### Information
+ + + + +
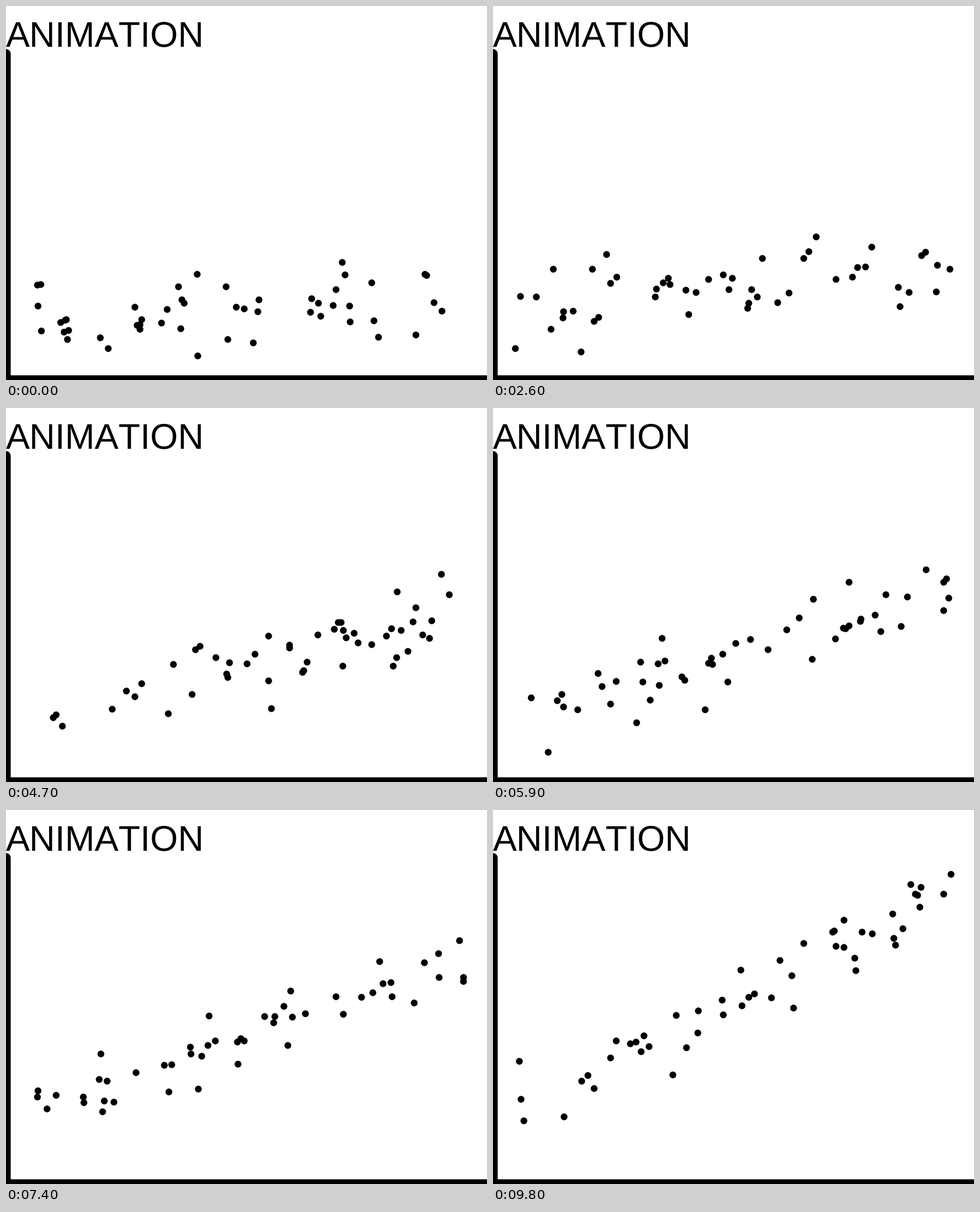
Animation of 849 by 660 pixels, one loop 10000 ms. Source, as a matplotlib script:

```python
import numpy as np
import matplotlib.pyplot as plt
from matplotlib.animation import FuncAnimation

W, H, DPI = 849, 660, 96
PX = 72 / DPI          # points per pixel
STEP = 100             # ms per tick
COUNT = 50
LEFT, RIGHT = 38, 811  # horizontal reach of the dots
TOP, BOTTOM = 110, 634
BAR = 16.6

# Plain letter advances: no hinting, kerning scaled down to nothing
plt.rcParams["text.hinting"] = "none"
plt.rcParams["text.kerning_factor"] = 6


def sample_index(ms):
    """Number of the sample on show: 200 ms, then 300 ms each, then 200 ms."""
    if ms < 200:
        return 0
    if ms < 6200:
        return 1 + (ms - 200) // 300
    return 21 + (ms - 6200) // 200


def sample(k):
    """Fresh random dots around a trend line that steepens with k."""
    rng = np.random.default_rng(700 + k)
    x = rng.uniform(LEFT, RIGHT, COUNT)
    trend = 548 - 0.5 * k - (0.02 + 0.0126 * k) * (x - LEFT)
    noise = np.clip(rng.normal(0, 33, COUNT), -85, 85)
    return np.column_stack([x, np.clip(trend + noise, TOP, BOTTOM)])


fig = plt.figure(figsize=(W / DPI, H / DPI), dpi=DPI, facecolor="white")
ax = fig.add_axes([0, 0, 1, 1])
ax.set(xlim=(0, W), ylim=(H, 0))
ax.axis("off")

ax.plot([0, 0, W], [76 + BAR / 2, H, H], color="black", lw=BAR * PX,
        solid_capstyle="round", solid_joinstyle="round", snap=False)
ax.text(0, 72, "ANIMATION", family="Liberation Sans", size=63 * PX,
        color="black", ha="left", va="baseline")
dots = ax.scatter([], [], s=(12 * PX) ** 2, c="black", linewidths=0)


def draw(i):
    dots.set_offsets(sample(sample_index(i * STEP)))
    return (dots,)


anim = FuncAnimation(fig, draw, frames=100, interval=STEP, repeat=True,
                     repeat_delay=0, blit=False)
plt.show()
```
+ + + + +
### Task statement
Wherever the word "dots" appears in the entries above, copy that whole line.

### Your solution
LEFT, RIGHT = 38, 811  # horizontal reach of the dots
    """Fresh random dots around a trend line that steepens with k."""
dots = ax.scatter([], [], s=(12 * PX) ** 2, c="black", linewidths=0)
    dots.set_offsets(sample(sample_index(i * STEP)))
    return (dots,)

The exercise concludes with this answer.